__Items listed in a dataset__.

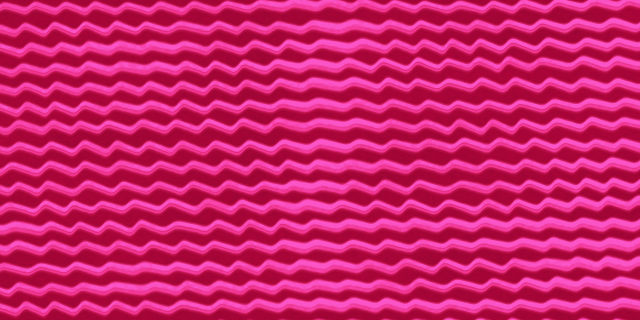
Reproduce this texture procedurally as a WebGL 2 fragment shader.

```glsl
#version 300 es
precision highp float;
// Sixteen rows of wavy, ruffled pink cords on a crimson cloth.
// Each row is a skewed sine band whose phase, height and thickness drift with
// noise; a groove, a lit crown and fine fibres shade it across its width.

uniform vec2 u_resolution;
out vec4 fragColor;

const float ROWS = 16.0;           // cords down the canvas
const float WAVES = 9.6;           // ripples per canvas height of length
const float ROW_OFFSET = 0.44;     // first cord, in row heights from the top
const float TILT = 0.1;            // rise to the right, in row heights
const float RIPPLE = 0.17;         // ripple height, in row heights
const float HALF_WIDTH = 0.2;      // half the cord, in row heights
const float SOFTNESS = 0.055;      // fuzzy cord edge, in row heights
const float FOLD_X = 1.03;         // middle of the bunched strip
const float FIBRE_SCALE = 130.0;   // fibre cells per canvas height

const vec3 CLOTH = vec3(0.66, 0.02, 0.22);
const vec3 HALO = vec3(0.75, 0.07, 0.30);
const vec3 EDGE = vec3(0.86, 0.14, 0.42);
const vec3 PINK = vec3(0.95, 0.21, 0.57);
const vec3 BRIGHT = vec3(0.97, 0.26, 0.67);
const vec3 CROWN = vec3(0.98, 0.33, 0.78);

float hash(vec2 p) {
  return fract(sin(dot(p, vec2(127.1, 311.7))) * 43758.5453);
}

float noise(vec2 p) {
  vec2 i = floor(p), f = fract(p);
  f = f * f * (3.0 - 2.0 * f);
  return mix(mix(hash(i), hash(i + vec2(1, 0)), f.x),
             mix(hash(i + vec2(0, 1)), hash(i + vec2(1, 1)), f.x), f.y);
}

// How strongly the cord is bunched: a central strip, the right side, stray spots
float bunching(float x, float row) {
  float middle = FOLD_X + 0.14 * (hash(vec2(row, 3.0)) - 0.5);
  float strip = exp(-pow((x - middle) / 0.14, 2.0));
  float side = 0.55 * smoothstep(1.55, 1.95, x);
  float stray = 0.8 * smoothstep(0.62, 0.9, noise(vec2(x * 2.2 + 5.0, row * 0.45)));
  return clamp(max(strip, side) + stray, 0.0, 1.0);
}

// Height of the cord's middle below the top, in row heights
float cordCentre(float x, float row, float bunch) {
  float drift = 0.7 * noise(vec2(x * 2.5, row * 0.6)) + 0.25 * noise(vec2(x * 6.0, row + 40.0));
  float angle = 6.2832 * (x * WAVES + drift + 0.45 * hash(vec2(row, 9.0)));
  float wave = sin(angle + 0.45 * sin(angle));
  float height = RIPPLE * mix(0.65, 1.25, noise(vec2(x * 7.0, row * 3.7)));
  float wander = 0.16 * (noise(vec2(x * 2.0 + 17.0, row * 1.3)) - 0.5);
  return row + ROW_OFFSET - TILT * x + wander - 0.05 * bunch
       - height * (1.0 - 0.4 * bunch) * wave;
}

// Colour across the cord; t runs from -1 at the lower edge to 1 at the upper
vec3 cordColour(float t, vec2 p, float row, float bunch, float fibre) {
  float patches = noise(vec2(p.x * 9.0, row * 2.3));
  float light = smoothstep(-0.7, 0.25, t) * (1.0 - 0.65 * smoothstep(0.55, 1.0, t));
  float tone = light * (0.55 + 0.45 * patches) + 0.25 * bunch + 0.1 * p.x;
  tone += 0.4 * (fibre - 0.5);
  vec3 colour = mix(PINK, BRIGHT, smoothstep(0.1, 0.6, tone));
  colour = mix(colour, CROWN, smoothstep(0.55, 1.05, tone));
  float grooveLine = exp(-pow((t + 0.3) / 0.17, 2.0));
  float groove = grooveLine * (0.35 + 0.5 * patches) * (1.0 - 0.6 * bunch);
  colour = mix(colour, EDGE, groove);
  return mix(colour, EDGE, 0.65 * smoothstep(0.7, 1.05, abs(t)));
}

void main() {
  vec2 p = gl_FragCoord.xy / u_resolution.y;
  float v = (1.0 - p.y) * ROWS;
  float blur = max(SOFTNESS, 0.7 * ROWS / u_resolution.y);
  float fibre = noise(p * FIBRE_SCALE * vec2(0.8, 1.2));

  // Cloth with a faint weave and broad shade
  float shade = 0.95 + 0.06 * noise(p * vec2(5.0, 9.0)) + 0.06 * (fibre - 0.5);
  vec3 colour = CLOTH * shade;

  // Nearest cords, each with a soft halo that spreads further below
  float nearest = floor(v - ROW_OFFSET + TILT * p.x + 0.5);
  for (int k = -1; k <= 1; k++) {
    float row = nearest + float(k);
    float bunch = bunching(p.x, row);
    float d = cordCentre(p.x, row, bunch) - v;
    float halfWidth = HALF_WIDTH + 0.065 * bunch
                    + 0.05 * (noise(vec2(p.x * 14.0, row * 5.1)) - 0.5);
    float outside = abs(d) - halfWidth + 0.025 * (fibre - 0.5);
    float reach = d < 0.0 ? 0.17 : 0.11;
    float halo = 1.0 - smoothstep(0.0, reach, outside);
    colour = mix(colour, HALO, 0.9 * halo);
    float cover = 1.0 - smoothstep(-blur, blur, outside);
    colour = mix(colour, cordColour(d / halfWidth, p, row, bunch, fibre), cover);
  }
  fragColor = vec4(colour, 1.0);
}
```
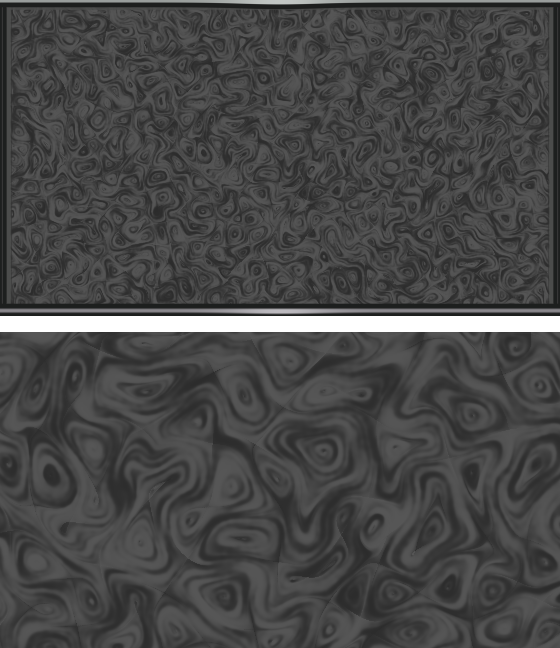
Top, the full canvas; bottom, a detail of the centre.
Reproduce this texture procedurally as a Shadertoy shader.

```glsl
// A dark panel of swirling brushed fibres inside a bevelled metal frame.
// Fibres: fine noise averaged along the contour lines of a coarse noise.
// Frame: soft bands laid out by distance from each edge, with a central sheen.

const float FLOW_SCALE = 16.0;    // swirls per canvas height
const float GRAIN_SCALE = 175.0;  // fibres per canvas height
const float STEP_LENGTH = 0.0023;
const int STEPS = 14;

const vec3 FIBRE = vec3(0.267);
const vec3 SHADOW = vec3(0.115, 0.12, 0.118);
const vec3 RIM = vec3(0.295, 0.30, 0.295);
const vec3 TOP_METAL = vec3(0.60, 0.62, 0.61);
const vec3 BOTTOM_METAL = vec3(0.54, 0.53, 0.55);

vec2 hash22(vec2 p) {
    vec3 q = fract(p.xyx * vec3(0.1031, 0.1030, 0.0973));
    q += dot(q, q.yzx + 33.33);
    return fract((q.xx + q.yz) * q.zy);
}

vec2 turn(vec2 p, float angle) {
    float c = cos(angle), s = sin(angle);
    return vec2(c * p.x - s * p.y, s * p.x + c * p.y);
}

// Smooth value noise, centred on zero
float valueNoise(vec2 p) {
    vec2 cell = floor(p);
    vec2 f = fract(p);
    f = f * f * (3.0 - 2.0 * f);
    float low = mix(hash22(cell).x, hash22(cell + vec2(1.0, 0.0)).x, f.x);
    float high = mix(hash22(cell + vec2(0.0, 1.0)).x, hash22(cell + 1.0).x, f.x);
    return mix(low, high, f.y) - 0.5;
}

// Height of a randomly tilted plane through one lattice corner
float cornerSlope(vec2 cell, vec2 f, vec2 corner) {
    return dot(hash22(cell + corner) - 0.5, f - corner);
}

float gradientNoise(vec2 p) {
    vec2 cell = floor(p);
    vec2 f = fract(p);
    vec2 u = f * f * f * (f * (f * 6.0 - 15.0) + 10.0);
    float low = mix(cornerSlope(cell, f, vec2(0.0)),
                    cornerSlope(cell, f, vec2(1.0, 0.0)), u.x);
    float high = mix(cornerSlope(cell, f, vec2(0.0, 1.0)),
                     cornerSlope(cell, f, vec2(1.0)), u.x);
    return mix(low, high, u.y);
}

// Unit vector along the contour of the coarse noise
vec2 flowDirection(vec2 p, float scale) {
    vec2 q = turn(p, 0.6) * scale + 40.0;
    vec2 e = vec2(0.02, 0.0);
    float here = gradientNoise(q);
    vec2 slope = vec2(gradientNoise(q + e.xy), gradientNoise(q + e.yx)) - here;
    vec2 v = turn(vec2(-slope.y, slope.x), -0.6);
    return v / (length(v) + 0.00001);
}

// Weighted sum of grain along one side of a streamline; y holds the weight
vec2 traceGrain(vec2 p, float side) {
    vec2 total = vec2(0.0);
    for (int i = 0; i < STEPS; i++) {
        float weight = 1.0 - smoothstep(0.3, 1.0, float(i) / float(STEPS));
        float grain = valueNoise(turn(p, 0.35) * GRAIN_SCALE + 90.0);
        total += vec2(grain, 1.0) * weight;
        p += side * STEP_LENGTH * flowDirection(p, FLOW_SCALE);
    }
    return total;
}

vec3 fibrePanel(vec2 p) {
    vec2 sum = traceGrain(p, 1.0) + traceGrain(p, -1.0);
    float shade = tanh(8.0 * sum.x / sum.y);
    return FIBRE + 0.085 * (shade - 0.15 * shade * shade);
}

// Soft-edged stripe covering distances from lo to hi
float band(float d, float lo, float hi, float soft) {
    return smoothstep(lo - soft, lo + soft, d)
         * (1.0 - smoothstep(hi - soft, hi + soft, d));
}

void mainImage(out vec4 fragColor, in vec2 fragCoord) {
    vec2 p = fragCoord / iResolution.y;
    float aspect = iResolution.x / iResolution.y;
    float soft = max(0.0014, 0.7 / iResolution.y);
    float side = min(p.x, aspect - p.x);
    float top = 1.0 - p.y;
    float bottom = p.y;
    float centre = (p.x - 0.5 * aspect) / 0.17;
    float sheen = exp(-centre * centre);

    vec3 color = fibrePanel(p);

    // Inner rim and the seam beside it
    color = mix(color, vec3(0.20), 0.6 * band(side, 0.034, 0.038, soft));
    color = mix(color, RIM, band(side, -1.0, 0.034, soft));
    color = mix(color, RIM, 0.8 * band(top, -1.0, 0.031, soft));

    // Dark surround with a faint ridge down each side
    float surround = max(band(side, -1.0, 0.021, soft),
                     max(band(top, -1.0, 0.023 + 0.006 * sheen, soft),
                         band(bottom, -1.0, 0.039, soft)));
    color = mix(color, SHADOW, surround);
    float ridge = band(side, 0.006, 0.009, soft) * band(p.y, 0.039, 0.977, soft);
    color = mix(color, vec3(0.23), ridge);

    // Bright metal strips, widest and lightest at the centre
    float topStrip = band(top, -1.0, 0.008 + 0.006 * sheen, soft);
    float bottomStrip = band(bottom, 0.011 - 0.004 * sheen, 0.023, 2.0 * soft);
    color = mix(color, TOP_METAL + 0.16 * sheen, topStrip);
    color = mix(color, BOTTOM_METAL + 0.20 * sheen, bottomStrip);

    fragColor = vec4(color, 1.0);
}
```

__TASK__. Looking at the entries above, copy out every line in which "floor" occurs.

__ANSWER SECTION__.
  vec2 i = floor(p), f = fract(p);
  float nearest = floor(v - ROW_OFFSET + TILT * p.x + 0.5);
    vec2 cell = floor(p);
    vec2 cell = floor(p);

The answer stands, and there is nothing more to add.